• Exercise brief: Using the records that appear below, write out exactly the lines from the one with "<title>Juggling shapes</title>" through the one with "var(--white); stroke-width: 3;", keeping both end lines.

• Input material:
BEGIN
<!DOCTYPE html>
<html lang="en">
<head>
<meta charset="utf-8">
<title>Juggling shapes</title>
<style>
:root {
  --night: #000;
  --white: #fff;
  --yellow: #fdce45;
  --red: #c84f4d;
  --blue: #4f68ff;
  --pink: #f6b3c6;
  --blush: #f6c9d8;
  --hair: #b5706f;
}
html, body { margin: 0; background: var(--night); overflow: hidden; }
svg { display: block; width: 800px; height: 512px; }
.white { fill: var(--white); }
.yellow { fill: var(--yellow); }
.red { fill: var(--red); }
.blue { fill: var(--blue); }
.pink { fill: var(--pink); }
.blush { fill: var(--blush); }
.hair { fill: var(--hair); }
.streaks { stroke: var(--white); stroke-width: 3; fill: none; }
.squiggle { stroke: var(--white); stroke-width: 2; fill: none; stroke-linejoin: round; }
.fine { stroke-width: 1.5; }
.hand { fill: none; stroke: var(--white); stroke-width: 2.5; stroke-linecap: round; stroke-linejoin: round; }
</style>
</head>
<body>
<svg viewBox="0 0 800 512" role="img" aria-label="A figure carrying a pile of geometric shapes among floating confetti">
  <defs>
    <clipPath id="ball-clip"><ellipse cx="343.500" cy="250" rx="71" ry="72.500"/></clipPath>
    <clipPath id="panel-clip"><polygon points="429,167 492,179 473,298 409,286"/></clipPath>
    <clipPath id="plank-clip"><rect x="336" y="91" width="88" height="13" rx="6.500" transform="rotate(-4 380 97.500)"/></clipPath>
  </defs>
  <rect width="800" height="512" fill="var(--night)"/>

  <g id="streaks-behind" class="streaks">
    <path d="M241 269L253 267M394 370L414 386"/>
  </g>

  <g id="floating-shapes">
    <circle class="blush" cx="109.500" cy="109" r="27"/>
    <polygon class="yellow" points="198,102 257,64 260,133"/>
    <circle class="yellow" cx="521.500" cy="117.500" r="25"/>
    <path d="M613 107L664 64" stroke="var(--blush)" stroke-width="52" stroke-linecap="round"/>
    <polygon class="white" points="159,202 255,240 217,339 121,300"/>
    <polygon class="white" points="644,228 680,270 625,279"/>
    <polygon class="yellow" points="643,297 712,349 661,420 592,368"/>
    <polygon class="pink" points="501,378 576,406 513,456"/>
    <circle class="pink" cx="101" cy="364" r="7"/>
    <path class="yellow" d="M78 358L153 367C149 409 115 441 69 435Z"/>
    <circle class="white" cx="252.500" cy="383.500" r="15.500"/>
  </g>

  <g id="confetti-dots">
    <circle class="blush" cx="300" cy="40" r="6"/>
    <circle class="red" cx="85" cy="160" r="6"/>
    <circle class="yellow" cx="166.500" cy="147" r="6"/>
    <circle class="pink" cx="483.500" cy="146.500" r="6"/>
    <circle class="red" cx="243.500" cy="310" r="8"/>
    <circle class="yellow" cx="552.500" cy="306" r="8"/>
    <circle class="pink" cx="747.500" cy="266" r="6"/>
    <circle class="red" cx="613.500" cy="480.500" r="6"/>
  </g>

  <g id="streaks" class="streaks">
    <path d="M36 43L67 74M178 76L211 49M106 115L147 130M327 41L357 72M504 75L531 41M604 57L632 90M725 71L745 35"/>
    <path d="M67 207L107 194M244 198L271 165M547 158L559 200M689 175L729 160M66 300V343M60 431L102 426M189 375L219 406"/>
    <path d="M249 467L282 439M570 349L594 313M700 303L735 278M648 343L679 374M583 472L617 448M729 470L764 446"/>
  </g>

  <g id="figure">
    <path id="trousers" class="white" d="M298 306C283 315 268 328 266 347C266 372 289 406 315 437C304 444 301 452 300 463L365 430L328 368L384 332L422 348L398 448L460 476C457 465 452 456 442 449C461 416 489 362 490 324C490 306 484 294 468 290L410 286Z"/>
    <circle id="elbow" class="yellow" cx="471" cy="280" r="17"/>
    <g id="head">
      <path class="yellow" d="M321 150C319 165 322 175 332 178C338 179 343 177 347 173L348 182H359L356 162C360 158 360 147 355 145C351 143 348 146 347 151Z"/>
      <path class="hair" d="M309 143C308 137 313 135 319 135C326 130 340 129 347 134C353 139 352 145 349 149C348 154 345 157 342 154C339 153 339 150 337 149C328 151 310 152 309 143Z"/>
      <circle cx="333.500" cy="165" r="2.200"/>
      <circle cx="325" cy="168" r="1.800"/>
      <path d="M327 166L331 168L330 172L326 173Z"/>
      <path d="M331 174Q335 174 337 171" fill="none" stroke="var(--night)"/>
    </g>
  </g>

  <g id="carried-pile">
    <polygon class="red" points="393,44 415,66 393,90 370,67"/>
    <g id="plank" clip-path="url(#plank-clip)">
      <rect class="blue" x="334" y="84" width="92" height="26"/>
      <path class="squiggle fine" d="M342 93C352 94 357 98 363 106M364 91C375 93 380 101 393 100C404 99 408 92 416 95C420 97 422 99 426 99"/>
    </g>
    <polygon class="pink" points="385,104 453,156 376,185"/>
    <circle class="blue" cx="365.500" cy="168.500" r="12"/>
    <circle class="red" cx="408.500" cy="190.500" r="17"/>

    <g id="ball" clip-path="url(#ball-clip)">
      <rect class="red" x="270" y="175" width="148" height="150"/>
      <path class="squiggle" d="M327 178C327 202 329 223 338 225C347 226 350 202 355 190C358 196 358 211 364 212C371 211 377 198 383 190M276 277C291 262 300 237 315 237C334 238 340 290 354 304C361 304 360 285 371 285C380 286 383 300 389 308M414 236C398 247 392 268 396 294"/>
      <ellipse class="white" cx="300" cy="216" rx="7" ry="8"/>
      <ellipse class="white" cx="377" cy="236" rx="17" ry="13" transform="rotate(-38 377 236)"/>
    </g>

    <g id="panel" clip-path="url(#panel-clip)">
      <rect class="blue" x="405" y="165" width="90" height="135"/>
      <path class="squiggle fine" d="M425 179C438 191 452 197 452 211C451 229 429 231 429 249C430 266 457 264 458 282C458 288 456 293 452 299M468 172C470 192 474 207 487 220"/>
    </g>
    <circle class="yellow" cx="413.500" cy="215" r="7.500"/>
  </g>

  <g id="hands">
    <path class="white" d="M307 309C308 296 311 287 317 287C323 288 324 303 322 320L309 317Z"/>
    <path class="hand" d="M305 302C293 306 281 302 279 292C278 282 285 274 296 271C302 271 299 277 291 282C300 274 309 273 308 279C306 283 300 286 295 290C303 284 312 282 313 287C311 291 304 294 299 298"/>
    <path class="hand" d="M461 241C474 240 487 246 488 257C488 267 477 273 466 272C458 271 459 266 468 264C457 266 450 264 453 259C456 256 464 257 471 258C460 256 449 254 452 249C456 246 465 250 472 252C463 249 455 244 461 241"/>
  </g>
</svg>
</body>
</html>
END
• Exercise output:
<title>Juggling shapes</title>
<style>
:root {
  --night: #000;
  --white: #fff;
  --yellow: #fdce45;
  --red: #c84f4d;
  --blue: #4f68ff;
  --pink: #f6b3c6;
  --blush: #f6c9d8;
  --hair: #b5706f;
}
html, body { margin: 0; background: var(--night); overflow: hidden; }
svg { display: block; width: 800px; height: 512px; }
.white { fill: var(--white); }
.yellow { fill: var(--yellow); }
.red { fill: var(--red); }
.blue { fill: var(--blue); }
.pink { fill: var(--pink); }
.blush { fill: var(--blush); }
.hair { fill: var(--hair); }
.streaks { stroke: var(--white); stroke-width: 3; fill: none; }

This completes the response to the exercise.